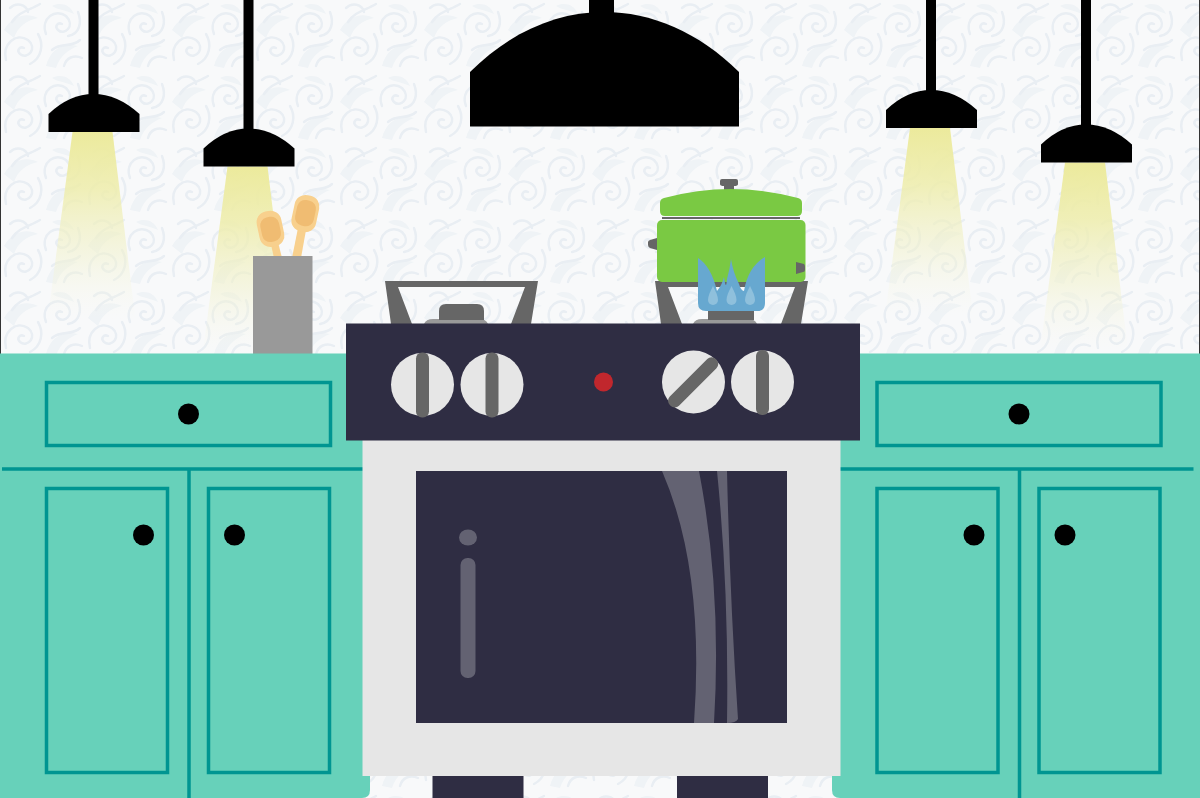
<!DOCTYPE html>
<html lang="en">
<head>
<meta charset="utf-8">
<title>Kitchen with stove</title>
<style>
:root {
  --wall: #f8f9fa;
  --scroll: #e9eef3;
  --cabinet: #67d1ba;
  --trim: #009591;
  --navy: #2f2d43;
  --enamel: #e6e6e6;
  --iron: #666;
  --steel: #999;
  --shine: #636272;
  --pot: #7ac943;
  --flame: #67a8d0;
  --flame-core: #8fc0dc;
  --wood: #f8d08d;
  --wood-dark: #f0bc72;
  --signal: #c1272d;
}
html, body { margin: 0; overflow: hidden; }
.kitchen { display: block; width: 1200px; height: 798px; }
.wall { fill: var(--wall); }
.scroll { fill: none; stroke: var(--scroll); stroke-width: 2.5; stroke-linecap: round; }
.leaf { fill: #eff3f6; }
.cabinet { fill: var(--cabinet); }
.trim { fill: none; stroke: var(--trim); stroke-width: 3.5; }
.navy { fill: var(--navy); }
.enamel { fill: var(--enamel); }
.iron { fill: var(--iron); }
.steel { fill: var(--steel); }
.shine { fill: var(--shine); }
.pot { fill: var(--pot); }
.flame { fill: var(--flame); }
.flame-core { fill: var(--flame-core); }
.wood { fill: var(--wood); }
.wood-dark { fill: var(--wood-dark); }
.signal { fill: var(--signal); }
</style>
</head>
<body>
<svg class="kitchen" viewBox="0 0 1200 798" role="img" aria-label="Kitchen with a stove, a green pot on a gas flame, teal cabinets and hanging lamps">
  <defs>
    <pattern id="wallpaper" width="84" height="72" patternUnits="userSpaceOnUse">
      <g id="flourish">
        <path class="leaf" d="M4 30C12 16 26 12 38 18C28 20 18 26 14 38ZM46 66C50 50 62 42 78 46C68 50 60 56 56 68ZM52 6C60 2 70 4 74 14C66 10 58 10 52 6Z"/>
        <path class="scroll" d="M6 60C2 44 16 32 28 40C38 48 28 60 20 54C16 50 20 46 24 48M30 64C42 58 44 44 38 34M46 34C40 18 56 8 66 16C76 26 64 36 58 30C54 26 58 22 62 24M68 36C80 34 82 22 78 12M10 8C16 2 26 4 28 12M52 50C60 42 72 48 80 40M12 22C18 12 30 10 40 4M64 66C66 58 74 54 82 58"/>
      </g>
    </pattern>
    <linearGradient id="beam" x1="0" y1="0" x2="0" y2="1">
      <stop offset="0" stop-color="#ecea9c"/>
      <stop offset=".3" stop-color="#eeedab" stop-opacity=".85"/>
      <stop offset=".65" stop-color="#f1f1c8" stop-opacity=".5"/>
      <stop offset="1" stop-color="#f8f8e8" stop-opacity="0"/>
    </linearGradient>
    <g id="lamp">
      <polygon points="-21,38 19,38 42,226 -46,226" fill="url(#beam)"/>
      <rect x="-5" y="-140" width="10" height="145"/>
      <path d="M-45 38V20Q-24 0 0 0T46 20V38Z"/>
    </g>
    <g id="cabinet-front">
      <rect class="trim" x="46.500" y="382.500" width="284" height="63"/>
      <path class="trim" d="M2 469H363M189 469V798"/>
      <rect class="trim" x="46.500" y="488.500" width="121" height="284"/>
      <rect class="trim" x="208.500" y="488.500" width="121" height="284"/>
      <circle cx="188.500" cy="414" r="10.500"/>
      <circle cx="143.500" cy="535" r="10.500"/>
      <circle cx="234.500" cy="535" r="10.500"/>
    </g>
    <g id="knob">
      <circle class="enamel" r="31.500"/>
      <rect class="iron" x="-6.500" y="-32" width="13" height="65" rx="6"/>
    </g>
    <path id="grate" class="iron" d="M385 281H538L531 324H511L525 287H398L412 324H391Z"/>
    <path id="flame-drop" class="flame-core" d="M0 -15C3 -9 5 -5 5 -1A5 5 0 0 1 -5 -1C-5 -5 -3 -9 0 -15Z"/>
  </defs>

  <g id="wall">
    <rect class="wall" width="1200" height="798"/>
    <rect width="1200" height="798" fill="url(#wallpaper)"/>
    <path d="M.5 0V354M1199.500 0V354" stroke="#333" stroke-width="1"/>
  </g>

  <g id="lamps">
    <use href="#lamp" x="93.500" y="94"/>
    <use href="#lamp" x="248.500" y="128.500"/>
    <use href="#lamp" x="931" y="90"/>
    <use href="#lamp" x="1086" y="124.500"/>
  </g>

  <g id="hood">
    <rect x="589" width="25" height="20"/>
    <path d="M470 126.500V72C550 -8 658 -8 739 72V126.500Z"/>
  </g>

  <g id="utensils">
    <polygon class="wood" points="270,240 277,238 282,258 274,258"/>
    <rect class="wood" x="258" y="211" width="25" height="36" rx="11" transform="rotate(-12 270 229)"/>
    <rect class="wood-dark" x="261" y="217" width="19" height="25" rx="8" transform="rotate(-12 270 229)"/>
    <polygon class="wood" points="298,228 306,230 301,258 292,258"/>
    <rect class="wood" x="293" y="195" width="25" height="37" rx="11" transform="rotate(12 305 213)"/>
    <rect class="wood-dark" x="296" y="200" width="19" height="26" rx="8" transform="rotate(12 305 213)"/>
    <rect class="steel" x="253" y="256" width="59.500" height="98"/>
  </g>

  <g id="cabinets">
    <path class="cabinet" d="M0 353.500H370V790Q370 798 362 798H0Z"/>
    <path class="cabinet" d="M832 353.500H1200V798H840Q832 798 832 790Z"/>
    <use href="#cabinet-front"/>
    <use href="#cabinet-front" x="830.500"/>
  </g>

  <g id="burners">
    <path class="steel" d="M424 324Q426 319 433 319H479Q486 319 488 324Z"/>
    <path class="iron" d="M439 320V311Q439 304 446 304H477Q484 304 484 311V320Z"/>
    <use href="#grate"/>
    <path class="steel" d="M693 324Q695 319 702 319H748Q755 319 757 324Z"/>
    <rect class="iron" x="708" y="306" width="46" height="14"/>
    <use href="#grate" x="270"/>
  </g>

  <g id="pot">
    <path class="iron" d="M722 179H736Q738 179 738 181V184Q738 186 734 186V190H724V186Q720 186 720 184V181Q720 179 722 179Z"/>
    <path class="pot" d="M660 203Q660 199 664 198Q731 180 798 198Q802 199 802 203V211Q802 216 797 216H665Q660 216 660 211Z"/>
    <rect class="iron" x="662" y="217" width="138" height="2"/>
    <rect class="pot" x="657" y="220" width="148.500" height="62" rx="5"/>
    <path class="iron" d="M657 238V250L650 248Q648 247 648 245V242Q648 241 650 240Z"/>
    <path class="iron" d="M796 262L804 264Q805 265 805 267V270Q805 272 803 272L796 274Z"/>
  </g>

  <g id="gas-flame">
    <path class="flame" d="M698 258Q711 266 717 291Q722 285 724 277Q726 292 727 279Q730 268 731 259Q733 272 739 284Q741 291 744 291Q748 267 765 257V303Q765 311 757 311H706Q698 311 698 303Z"/>
    <use href="#flame-drop" x="713" y="301"/>
    <use href="#flame-drop" x="731.500" y="301"/>
    <use href="#flame-drop" x="750" y="301"/>
  </g>

  <g id="stove">
    <rect class="navy" x="432.500" y="770" width="91" height="28"/>
    <rect class="navy" x="677" y="770" width="91" height="28"/>
    <rect class="enamel" x="362.500" y="438" width="478" height="338"/>
    <rect class="navy" x="346" y="323.500" width="514" height="117"/>
    <use href="#knob" x="422.500" y="384.500"/>
    <use href="#knob" x="492" y="384.500"/>
    <use href="#knob" transform="translate(693.500 382) rotate(45)"/>
    <use href="#knob" x="762.500" y="382"/>
    <circle class="signal" cx="603.500" cy="382" r="9.500"/>
  </g>

  <g id="oven-door">
    <rect class="navy" x="416" y="471" width="371" height="252"/>
    <path class="shine" d="M662 471H699Q722 590 714 723H694Q705 570 662 471Z"/>
    <path class="shine" d="M717 471H727Q730 600 738 719Q736 723 727 723Q729 590 717 471Z"/>
    <ellipse class="shine" cx="468" cy="537.500" rx="9" ry="8"/>
    <rect class="shine" x="460.500" y="558" width="15" height="120" rx="7"/>
  </g>
</svg>
</body>
</html>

▶ _Exercise description_:
Say how many lines of the preceding data include the word "knob". The number is the whole answer.

▶ _Task output_:
5